In order for this project to be successful, I take my lead from Steven Lubar’s admonition in Seven Rules for Public Humanists that a scholar must become “a facilitator and translator as well as an expert.” For there do exist excellent scholarly books and essays written on Marguerite Wildenhain and Pond Farm, yet the site remains relatively unknown to a broader public. My task is therefore to translate the existing knowledge into a format that will engage my publics, facilitating the creation of affective bonds between Pond Farm and multiply positioned viewers of the digital history map.

Why I’m Here: Ethics and Ponds

I’m here because I want a place to think about what it means to do publicly engaged scholarship. Because in the competitive, individualist context of academia the Public Scholars program creates a community of peers with whom to think deeply and collaboratively about these issues. Because I want to stay in the university and I’m committed to doing that in the most ethical way possible. Because academia is very good at theorizing politics on an abstract scale, and very bad at addressing the politics of its own institutions. Because I’m an art historian, meaning I’m located in a discipline that commonly addresses a public outside the university—nearly half of Art History PhDs go on to work in museums—yet must always contend with its justifiably elitist reputation. Because in the midst of the “Crisis of the Humanities” art’s excess to function resists the metrics of social utility, while also constituting a crucial facet of human experience.
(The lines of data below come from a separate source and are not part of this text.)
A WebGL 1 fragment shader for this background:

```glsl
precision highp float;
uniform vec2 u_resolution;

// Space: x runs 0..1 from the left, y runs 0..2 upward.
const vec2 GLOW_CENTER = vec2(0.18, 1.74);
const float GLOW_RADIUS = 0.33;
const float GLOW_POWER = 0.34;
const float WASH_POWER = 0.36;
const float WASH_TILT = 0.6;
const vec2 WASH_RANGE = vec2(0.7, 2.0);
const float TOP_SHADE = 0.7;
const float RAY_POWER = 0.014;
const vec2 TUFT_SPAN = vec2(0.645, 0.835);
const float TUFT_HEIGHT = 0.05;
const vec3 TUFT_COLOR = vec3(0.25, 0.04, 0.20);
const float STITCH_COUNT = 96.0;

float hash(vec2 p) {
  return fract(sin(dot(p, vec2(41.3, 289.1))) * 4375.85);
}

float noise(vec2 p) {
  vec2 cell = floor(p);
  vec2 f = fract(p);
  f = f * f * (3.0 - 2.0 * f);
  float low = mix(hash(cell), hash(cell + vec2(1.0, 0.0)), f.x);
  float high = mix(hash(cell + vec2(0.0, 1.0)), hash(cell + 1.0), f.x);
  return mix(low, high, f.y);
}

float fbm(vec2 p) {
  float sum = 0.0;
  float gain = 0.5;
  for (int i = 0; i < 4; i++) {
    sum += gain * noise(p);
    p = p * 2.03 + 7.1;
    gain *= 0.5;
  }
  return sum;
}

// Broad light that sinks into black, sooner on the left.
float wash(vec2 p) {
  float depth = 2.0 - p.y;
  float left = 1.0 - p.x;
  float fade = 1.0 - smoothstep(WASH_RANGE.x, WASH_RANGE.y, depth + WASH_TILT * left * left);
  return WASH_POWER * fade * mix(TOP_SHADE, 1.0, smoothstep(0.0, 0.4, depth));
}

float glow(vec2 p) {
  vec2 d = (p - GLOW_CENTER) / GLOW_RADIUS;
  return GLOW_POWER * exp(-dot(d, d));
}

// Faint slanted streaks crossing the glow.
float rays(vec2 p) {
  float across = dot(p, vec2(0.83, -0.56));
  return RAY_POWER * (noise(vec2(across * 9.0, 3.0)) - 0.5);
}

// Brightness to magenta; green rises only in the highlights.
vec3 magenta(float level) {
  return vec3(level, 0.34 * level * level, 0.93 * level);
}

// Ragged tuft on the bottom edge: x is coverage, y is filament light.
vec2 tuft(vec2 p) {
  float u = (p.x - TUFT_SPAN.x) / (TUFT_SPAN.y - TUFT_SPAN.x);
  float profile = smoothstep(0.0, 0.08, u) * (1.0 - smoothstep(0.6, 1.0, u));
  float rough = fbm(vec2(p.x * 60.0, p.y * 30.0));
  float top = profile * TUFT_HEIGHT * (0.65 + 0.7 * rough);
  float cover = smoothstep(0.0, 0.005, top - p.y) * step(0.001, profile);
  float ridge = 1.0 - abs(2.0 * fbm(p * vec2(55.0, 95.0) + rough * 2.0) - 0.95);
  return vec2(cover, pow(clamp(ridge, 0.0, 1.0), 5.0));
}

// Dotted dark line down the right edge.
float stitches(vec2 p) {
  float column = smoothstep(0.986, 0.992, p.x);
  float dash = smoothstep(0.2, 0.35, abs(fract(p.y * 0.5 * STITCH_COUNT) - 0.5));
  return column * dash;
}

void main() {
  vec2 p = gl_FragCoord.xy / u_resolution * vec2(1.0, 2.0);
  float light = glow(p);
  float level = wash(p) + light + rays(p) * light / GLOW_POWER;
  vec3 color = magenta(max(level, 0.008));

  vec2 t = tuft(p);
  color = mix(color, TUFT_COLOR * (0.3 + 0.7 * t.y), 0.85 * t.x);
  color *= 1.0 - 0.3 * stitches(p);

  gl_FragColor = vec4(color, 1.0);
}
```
This summer I’ll be working with the Stewards of the Coast and Redwoods to help them preserve the history of Pond Farm in Guerneville, California. The site began as an art colony in the model of Black Mountain College, and later became the studio and teaching space of Marguerite Wildenhain, a Bauhaus-trained potter who fled the Nazis in 1940. The Public Scholars program connected me with this project, which immediately resonated with my identity as a Jewish woman artist and my experiences living on several different art collectives and communes. I believe that it is crucial to support alternative narratives of Art History located outside of the mainstream institutions of urban centers. While I do so indirectly in my own academic research, this project affords me the opportunity to work with a government organization to take concrete steps to ensure Pond Farm’s legacy, and to argue for its relevance to contemporary artists and audiences.